Greene: That's when I knew we had a movie. We drove in silence for a few minutes as she listened to that song, which really reminded her of what she was going through. That's when I knew we had something here. She's beautiful in a way that compels you to watch. It's a very specific kind of beauty, like what Gena Rowlands had. Brandy could be more abrasive than most lovely women in movies that are meant to look as delicate as children, but she has such a beautiful woman's face. I could stare at it all the time. It's really a compelling image to me.
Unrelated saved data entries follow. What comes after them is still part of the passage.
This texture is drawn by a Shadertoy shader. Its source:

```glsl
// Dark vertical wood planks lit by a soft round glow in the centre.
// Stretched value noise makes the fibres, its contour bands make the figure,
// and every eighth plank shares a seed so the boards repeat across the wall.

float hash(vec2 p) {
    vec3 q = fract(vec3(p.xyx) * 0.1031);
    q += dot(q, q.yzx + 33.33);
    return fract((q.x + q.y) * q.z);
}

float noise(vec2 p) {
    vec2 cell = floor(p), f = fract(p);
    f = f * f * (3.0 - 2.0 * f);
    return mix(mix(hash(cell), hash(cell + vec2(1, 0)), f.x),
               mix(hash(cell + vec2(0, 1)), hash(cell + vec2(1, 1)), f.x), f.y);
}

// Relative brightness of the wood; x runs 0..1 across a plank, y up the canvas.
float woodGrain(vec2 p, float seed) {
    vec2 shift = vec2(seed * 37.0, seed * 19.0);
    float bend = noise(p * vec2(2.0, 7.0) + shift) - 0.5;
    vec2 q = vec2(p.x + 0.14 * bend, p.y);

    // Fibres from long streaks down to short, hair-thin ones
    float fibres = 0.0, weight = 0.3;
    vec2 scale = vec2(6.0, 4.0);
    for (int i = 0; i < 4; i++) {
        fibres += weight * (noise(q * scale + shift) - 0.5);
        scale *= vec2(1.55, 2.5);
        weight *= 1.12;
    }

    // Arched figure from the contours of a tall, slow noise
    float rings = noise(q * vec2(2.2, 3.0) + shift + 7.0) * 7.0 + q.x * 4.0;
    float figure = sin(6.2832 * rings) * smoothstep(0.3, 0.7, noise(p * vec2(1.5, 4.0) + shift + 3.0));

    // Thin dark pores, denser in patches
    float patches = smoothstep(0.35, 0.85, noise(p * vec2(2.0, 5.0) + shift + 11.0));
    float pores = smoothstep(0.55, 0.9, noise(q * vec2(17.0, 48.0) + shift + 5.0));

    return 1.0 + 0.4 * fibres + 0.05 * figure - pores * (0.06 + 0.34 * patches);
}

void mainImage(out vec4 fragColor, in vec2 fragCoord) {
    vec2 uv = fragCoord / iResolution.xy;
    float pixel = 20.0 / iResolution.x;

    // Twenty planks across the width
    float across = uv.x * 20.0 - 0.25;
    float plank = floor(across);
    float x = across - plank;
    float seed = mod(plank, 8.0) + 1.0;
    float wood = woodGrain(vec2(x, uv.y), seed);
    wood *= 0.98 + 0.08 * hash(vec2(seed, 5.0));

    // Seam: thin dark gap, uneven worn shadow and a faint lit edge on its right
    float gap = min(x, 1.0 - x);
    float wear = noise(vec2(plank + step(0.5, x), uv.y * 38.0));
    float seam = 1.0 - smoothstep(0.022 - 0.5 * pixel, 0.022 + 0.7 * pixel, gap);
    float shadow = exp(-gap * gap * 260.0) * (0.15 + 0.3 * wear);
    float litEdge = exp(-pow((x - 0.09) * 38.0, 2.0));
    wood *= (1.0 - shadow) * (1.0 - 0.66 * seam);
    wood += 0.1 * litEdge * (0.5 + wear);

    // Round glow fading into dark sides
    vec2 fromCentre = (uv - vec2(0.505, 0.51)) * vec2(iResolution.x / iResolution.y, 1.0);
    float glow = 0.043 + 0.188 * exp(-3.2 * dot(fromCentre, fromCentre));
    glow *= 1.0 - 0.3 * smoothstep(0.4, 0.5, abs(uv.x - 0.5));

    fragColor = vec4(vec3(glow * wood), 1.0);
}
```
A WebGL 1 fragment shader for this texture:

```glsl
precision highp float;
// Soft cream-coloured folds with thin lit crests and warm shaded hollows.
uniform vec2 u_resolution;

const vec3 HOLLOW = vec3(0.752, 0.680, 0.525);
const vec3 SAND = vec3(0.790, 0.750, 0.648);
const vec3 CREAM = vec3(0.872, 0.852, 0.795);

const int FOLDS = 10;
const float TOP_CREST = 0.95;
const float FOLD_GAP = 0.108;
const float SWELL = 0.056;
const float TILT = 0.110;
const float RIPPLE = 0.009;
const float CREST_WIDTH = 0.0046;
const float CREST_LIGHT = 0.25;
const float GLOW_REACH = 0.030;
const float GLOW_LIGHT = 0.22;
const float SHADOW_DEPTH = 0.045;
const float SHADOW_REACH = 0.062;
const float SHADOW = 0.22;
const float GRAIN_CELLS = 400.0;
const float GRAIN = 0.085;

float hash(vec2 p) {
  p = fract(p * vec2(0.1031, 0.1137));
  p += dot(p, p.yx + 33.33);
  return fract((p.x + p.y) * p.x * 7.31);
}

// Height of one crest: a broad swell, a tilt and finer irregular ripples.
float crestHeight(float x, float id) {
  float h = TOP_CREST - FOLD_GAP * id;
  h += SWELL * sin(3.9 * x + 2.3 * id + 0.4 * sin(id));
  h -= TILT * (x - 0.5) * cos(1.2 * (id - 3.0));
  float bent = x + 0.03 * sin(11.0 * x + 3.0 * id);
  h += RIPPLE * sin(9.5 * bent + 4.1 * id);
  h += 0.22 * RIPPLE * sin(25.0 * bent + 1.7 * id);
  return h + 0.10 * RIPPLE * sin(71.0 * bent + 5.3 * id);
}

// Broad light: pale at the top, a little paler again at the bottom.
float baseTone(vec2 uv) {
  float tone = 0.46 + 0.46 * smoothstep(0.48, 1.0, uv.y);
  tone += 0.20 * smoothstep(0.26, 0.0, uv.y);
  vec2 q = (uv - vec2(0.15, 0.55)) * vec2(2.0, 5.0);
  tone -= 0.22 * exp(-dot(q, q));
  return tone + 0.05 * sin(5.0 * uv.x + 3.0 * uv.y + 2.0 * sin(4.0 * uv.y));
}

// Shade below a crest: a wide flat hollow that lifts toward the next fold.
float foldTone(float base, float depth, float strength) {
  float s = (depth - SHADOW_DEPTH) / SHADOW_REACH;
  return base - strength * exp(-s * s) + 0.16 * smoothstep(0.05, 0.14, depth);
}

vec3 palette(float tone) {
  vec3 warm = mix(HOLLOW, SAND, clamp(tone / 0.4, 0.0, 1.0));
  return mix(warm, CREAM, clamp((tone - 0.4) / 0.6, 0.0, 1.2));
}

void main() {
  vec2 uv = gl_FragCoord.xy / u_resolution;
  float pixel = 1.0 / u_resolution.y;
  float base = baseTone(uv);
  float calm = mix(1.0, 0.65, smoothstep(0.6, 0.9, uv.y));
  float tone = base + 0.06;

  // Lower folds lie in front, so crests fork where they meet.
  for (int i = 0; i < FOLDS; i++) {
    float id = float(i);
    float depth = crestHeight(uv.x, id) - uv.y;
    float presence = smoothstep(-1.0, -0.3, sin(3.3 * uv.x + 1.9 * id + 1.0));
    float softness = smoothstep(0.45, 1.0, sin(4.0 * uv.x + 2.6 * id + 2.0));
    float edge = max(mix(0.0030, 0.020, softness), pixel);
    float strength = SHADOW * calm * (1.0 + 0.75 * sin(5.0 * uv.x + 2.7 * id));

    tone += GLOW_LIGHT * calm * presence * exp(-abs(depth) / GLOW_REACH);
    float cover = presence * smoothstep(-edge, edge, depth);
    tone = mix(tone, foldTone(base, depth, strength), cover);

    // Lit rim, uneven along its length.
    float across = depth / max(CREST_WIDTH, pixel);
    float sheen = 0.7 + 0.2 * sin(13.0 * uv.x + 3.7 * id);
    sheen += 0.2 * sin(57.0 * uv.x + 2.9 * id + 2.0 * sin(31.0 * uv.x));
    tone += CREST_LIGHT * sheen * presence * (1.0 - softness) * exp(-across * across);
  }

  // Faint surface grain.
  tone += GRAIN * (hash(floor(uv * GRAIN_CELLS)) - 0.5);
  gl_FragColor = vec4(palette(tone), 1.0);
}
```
Cineaste: What do you see as an ideal distribution model for independent documentary filmmakers? Is the festival circuit the way to go or is online distribution, and all that that implies, a more desired path to take? Is it becoming easier or more difficult to get your films seen?
Greene: Personally, I want my movies to play in movie theaters. While festivals can fulfill a part of that, there’s nothing like getting a week-long run for your movie. It’s becoming increasingly difficult to get that. Kati with an I was a New York Times Critics’ Pick and I was really happy that it got a run uptown in Harlem at the Maysles Cinema, which is a great space but isn’t necessarily the most well attended for a week-long screening. ReRun Theater, which screened Fake It So Real, was its own sort of small, magical hole in the wall. But, yes, my goal for Actress is to have it play more traditional theaters. One of the things I’ve been talking about with my critical writing and my own work is that these movies are seen differently in a theatrical space. It’s very important to me. I edit films to be seen theatrically, like fiction material I’ve worked on like Listen Up Phillip or other documentaries. Even if it’s a “talking head documentary” about a social movement or something along those lines, I’ve always thought of editing the timing and the sense of the piece for the theatrical experience.
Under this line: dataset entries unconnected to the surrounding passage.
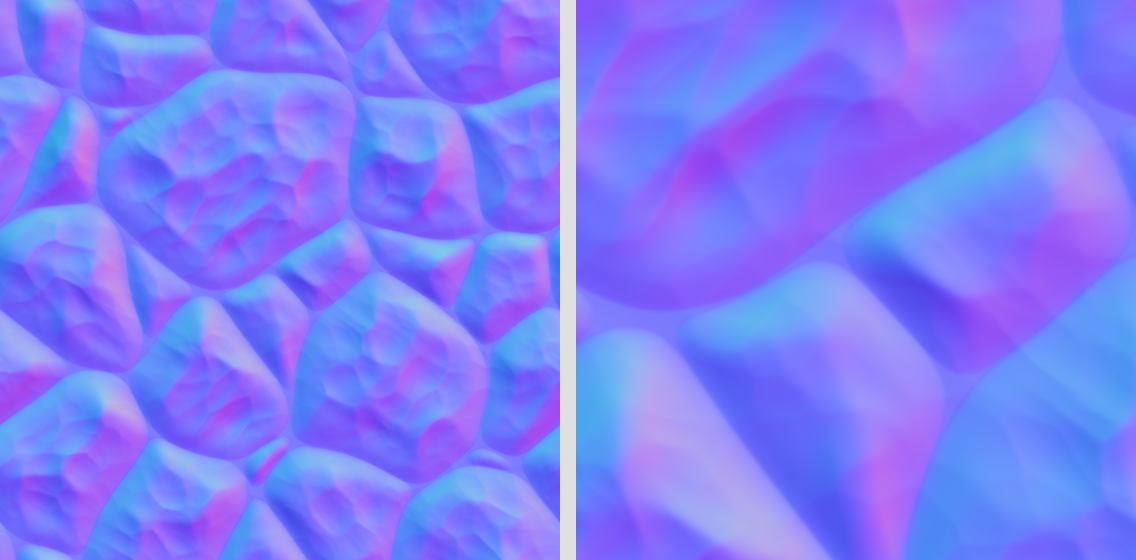
Left: the whole. Right: its middle third, enlarged.
Give the GLSL for this texture map, as a WebGL 1 fragment shader.

```glsl
precision highp float;
// Tiling normal map of a wall of fitted, chiselled field stones.

uniform vec2 u_resolution;

#define STONES 5.0              // stone sites along each side (whole number)
#define SIZE_SPREAD 1.05        // difference between small and large stones
#define RIM_SLOPE 0.36          // steepness of the rounded rims
#define RIM_WIDTH 0.025         // width of the rims
#define CREASE 0.003            // softness of the joints
#define FACET_SLOPE 0.14        // steepest plane of a stone face
#define FACE_TILT 0.09          // how far faces rise towards the top
#define DENT_DEPTH 0.034        // depth of the chiselled hollows
#define RELIEF vec2(0.88, 0.92) // strength of the slopes across and up
#define LEAN vec2(-0.02, -0.04) // overall lean of the surface
#define SAMPLE_STEP 0.0024      // slope sampling distance
#define SEED 17.0

const float TAU = 6.2831853;

vec3 hash3(vec2 p) {
  vec3 q = fract(vec3(p.xyx) * vec3(0.1031, 0.1030, 0.0973));
  q += dot(q, q.yxz + 33.33);
  return fract((q.xxy + q.yzz) * q.zyx);
}

// Polynomial minimum, exact once the values differ by more than k
float smoothMin(float a, float b, float k) {
  float h = max(k - abs(a - b), 0.0) / k;
  return min(a, b) - h * h * k * 0.25;
}

// Wrapping cellular noise: smooth bowls separated by narrow ridges
float hollows(vec2 p, float count) {
  vec2 x = p * count, base = floor(x);
  float sum = 0.0;
  for (int j = -1; j <= 1; j++)
    for (int i = -1; i <= 1; i++) {
      vec2 id = base + vec2(float(i), float(j));
      vec3 h = hash3(mod(id, count) + SEED + count);
      vec2 d = id + 0.05 + 0.9 * h.xy - x;
      sum += exp(-20.0 * (dot(d, d) + 0.4 * h.z));
    }
  return -log(sum + 0.000001) / 20.0;
}

// Site position in xy, size weight in z
vec3 stoneSite(vec2 id) {
  vec3 h = hash3(mod(id, STONES) + SEED);
  return vec3(id + h.xy, SIZE_SPREAD * h.z * h.z);
}

// Face of one stone: a few random planes cut through a tilted slab
float stoneFace(vec2 id, vec2 offset) {
  vec3 h = hash3(mod(id, STONES) + SEED * 3.0);
  float face = 1.0;
  for (int i = 0; i < 3; i++) {
    float k = float(i);
    float angle = TAU * (h.x + k * 0.31 + 0.1 * h.y);
    float slope = FACET_SLOPE * (0.2 + 0.8 * fract(h.z + k * 0.618));
    float plane = slope * dot(vec2(cos(angle), sin(angle)), offset);
    face = smoothMin(face, plane + 0.010 * fract(h.y + k * 0.37), 0.004);
  }
  face += 0.004 + FACE_TILT * offset.y;
  return face / (1.0 + abs(face) / 0.035);
}

float surfaceHeight(vec2 p) {
  // Bend the joints a little
  vec2 q = p + 0.010 * sin(TAU * (2.0 * p.yx + vec2(0.1, 0.6)))
             + 0.004 * sin(TAU * (5.0 * p.yx + 2.0 * p + vec2(0.4, 0.2)));
  vec2 x = q * STONES, base = floor(x);

  // Weighted Voronoi: find the stone that owns this point
  float best = 100.0;
  vec2 ownId = base;
  vec3 own = vec3(0.0);
  for (int j = -2; j <= 2; j++)
    for (int i = -2; i <= 2; i++) {
      vec2 id = base + vec2(float(i), float(j));
      vec3 site = stoneSite(id);
      vec2 d = site.xy - x;
      float power = dot(d, d) - site.z;
      if (power < best) { best = power; own = site; ownId = id; }
    }

  // Distance to its joints, with rounded corners
  float edge = 1.0;
  for (int j = -2; j <= 2; j++)
    for (int i = -2; i <= 2; i++) {
      vec3 site = stoneSite(base + vec2(float(i), float(j)));
      vec2 d = site.xy - x;
      float gap = length(site.xy - own.xy);
      if (gap > 0.001)
        edge = smoothMin(edge, (dot(d, d) - site.z - best) / (2.0 * gap), 0.12);
    }
  edge = max(edge, 0.0) / STONES;
  edge *= edge / (edge + CREASE);

  // Rounded rim, wider on large stones
  float width = RIM_WIDTH * (0.75 + 0.6 * own.z / SIZE_SPREAD);
  float rim = RIM_SLOPE * smoothMin(edge, width, 0.6 * width);

  // Chiselled face, fading out towards the joints
  vec2 bent = q + 0.012 * sin(TAU * (3.0 * q.yx + vec2(0.7, 0.3)))
                + 0.003 * sin(TAU * (9.0 * q.yx + 4.0 * q + vec2(0.2, 0.8)));
  float face = stoneFace(ownId, (x - own.xy) / STONES);
  face += DENT_DEPTH * (hollows(bent, 8.0) - 0.22);
  face += DENT_DEPTH * 0.28 * (hollows(bent.yx, 17.0) - 0.22);
  float inside = smoothstep(0.0, 2.4 * width, edge);
  return rim + inside * face + 0.0015 * hollows(bent, 29.0);
}

void main() {
  vec2 p = gl_FragCoord.xy / u_resolution;
  float h = surfaceHeight(p);
  vec2 slope = vec2(surfaceHeight(p + vec2(SAMPLE_STEP, 0.0)),
                    surfaceHeight(p + vec2(0.0, SAMPLE_STEP))) - h;
  vec3 normal = normalize(vec3(LEAN - RELIEF * slope / SAMPLE_STEP, 1.0));
  gl_FragColor = vec4(0.5 + 0.5 * normal, 1.0);
}
```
Movie theaters barely make any money. A movie can make a couple of thousand dollars, or could get lucky and make ten or fifteen thousand dollars, but theatrical releases don’t really sustain the work. For me, it’s the best sort of advertisement for anything else you’d want to do. Obviously there’s Netflix, iTunes, and Amazon and all these other outlets. Fake It So Real is now on Fandor, and I think people have actually seen it there, which is fine. I also make movies that can be seen on a small screen, as I shoot on digital video. Hopefully they can be seen small and can live like that. I really do think you shoot for that beautiful experience of showing your movie in a crowd or room full of people, or even just one person who happens to go to a matinee screening.
My other movies have been successful enough that I think it’s going to be possible for Actress to get out there in a bigger way. That’s the goal. To me, no matter what we do, we all strive for that experience. Whether people are making narrative cinema or experimental cinematic movie experiences, they all want the biggest screen possible and the quietest room and the most attention to every nuance and detail. Obviously, most people will not see the movie that way, but I can still hope for it, and I’d like to think we will be able to pull it off this time.
Erik Luers is a film programmer and critic whose work has appeared in Indiewire, Slant Magazine’s The House Next Door, Fangoria, and the Film Society of Lincoln Center’s FilmLinc Daily.
For more information on the Film Society of Lincoln Center’s Art of the Real series, click here.
Copyright © 2014 by Cineaste Magazine
Cineaste, Vol. XXXIX, No. 3